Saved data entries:
■ ■ ■ ■ ■ ■ ■

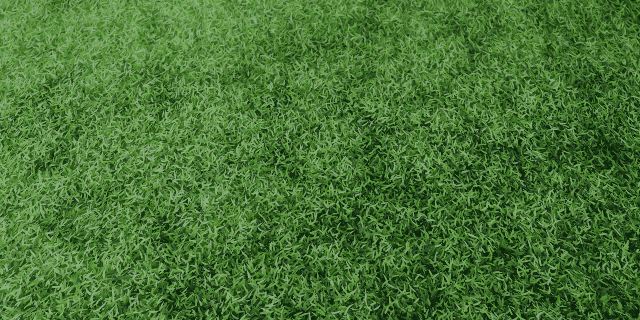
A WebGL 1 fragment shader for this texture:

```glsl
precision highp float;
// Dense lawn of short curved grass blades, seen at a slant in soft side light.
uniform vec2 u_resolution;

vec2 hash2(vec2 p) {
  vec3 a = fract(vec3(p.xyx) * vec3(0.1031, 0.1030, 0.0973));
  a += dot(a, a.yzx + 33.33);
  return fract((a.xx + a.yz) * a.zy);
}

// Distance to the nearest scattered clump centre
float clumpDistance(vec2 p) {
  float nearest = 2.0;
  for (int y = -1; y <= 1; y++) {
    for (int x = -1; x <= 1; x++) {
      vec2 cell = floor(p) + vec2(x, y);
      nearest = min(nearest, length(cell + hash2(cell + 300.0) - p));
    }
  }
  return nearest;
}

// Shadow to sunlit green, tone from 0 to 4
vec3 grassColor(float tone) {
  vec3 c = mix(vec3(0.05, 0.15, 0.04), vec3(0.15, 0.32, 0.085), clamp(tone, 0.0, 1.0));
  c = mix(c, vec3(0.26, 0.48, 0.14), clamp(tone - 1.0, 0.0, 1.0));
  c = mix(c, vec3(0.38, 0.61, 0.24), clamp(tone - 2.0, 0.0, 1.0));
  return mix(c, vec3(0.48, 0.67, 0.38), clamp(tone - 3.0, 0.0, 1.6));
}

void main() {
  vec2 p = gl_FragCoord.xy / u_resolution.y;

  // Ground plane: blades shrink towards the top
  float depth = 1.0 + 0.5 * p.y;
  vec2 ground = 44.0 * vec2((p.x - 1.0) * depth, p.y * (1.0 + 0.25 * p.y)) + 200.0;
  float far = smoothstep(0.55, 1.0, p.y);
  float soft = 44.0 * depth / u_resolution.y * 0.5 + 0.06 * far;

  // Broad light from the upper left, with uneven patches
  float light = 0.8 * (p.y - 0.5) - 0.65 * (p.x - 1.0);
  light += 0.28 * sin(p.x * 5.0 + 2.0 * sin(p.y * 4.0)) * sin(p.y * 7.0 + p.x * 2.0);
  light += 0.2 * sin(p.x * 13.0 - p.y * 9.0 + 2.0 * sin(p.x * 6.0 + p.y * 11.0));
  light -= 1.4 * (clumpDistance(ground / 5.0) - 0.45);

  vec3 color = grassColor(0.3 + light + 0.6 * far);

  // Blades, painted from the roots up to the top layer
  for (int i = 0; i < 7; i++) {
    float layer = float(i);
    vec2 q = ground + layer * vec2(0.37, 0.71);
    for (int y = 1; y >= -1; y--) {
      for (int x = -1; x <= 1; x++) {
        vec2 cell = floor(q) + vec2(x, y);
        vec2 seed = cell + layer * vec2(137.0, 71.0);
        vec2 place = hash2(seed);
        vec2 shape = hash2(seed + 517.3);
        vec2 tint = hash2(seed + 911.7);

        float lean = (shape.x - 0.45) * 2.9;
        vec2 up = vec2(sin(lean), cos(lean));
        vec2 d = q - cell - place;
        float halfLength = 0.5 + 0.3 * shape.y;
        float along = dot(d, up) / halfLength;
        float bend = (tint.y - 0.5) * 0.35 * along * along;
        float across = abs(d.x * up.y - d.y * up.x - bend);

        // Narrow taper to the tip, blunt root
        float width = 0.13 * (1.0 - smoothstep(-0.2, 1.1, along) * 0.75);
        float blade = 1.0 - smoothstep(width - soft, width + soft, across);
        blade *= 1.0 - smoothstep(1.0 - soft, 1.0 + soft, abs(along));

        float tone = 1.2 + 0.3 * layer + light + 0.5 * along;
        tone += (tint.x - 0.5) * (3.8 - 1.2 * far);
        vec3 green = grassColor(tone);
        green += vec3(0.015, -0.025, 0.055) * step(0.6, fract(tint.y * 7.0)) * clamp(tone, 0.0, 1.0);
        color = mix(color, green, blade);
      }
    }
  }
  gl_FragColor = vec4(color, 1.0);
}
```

■ ■ ■ ■ ■ ■ ■

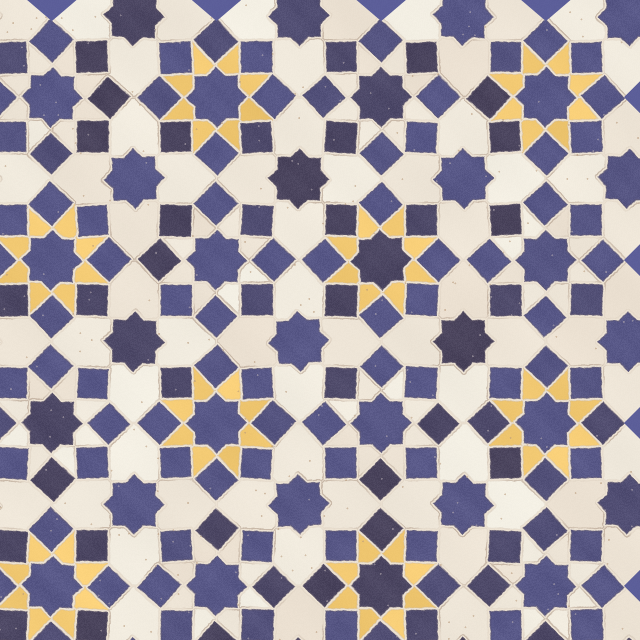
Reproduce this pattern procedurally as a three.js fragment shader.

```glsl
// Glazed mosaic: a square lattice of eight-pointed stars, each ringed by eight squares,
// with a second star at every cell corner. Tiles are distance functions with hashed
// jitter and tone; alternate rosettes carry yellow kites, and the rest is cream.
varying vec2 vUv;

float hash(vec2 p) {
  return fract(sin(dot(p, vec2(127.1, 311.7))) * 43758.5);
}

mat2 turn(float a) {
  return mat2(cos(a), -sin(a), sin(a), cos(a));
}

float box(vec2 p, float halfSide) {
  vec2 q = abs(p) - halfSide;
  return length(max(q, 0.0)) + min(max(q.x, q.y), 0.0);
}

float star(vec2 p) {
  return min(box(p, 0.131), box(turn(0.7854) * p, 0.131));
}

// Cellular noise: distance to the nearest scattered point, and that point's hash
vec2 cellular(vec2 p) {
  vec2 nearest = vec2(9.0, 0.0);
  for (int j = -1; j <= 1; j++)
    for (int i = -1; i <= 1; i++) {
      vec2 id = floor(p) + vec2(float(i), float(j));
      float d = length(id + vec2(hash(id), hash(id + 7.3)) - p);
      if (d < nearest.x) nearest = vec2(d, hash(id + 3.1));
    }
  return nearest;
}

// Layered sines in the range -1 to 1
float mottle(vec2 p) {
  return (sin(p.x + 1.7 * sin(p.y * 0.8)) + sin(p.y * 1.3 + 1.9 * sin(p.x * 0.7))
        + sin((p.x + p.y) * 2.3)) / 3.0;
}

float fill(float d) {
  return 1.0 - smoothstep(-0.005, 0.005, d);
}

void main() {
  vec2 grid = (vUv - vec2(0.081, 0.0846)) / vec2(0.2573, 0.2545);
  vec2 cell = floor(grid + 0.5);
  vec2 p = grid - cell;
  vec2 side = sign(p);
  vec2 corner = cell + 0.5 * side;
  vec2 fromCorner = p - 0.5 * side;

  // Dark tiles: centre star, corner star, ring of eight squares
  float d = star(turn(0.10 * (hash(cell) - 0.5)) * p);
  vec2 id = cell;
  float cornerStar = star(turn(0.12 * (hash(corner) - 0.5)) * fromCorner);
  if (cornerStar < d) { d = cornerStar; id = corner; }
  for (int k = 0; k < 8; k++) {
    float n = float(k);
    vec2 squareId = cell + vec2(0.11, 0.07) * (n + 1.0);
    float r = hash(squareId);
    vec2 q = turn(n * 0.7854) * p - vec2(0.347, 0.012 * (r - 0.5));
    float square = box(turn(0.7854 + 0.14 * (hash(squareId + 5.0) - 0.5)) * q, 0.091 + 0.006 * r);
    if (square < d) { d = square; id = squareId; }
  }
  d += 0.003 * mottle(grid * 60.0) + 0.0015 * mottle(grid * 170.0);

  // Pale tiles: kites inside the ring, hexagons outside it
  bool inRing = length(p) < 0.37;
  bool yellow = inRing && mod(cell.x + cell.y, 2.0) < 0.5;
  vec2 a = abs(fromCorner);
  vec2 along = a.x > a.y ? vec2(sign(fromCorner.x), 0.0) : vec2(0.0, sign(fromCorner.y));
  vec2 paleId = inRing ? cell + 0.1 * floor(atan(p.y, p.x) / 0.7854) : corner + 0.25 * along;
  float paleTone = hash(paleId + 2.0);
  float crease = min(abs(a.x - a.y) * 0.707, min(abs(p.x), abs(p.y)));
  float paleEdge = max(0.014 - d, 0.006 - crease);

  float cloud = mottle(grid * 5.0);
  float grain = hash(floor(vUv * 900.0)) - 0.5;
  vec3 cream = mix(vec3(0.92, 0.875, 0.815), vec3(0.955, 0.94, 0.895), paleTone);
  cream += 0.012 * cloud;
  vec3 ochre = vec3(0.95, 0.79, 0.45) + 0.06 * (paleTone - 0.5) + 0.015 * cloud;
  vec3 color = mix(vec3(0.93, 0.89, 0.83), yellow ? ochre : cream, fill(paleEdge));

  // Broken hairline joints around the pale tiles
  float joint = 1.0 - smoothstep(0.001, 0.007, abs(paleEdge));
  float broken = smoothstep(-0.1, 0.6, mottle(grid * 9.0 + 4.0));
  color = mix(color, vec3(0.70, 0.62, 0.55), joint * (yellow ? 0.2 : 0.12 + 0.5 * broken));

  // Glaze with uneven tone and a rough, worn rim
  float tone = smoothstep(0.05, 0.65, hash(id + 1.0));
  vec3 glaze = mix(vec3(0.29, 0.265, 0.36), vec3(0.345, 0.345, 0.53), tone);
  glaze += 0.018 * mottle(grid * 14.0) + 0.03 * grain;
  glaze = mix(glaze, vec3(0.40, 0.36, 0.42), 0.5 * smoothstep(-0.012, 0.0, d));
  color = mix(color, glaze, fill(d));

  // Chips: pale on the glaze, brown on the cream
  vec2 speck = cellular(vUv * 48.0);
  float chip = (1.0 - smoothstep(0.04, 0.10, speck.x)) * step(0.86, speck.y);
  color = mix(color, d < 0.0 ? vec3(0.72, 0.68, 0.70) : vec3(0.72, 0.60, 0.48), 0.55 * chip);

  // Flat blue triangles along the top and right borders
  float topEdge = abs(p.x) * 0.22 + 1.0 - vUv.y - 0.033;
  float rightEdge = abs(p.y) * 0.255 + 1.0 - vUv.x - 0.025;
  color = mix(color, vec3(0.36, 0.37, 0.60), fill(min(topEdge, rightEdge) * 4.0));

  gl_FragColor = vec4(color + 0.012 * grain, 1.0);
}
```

■ ■ ■ ■ ■ ■ ■

PROBLEM STATEMENT: Look through the entries and return every line where "paleId" appears.

OUTPUT FOR THIS TASK:
  vec2 paleId = inRing ? cell + 0.1 * floor(atan(p.y, p.x) / 0.7854) : corner + 0.25 * along;
  float paleTone = hash(paleId + 2.0);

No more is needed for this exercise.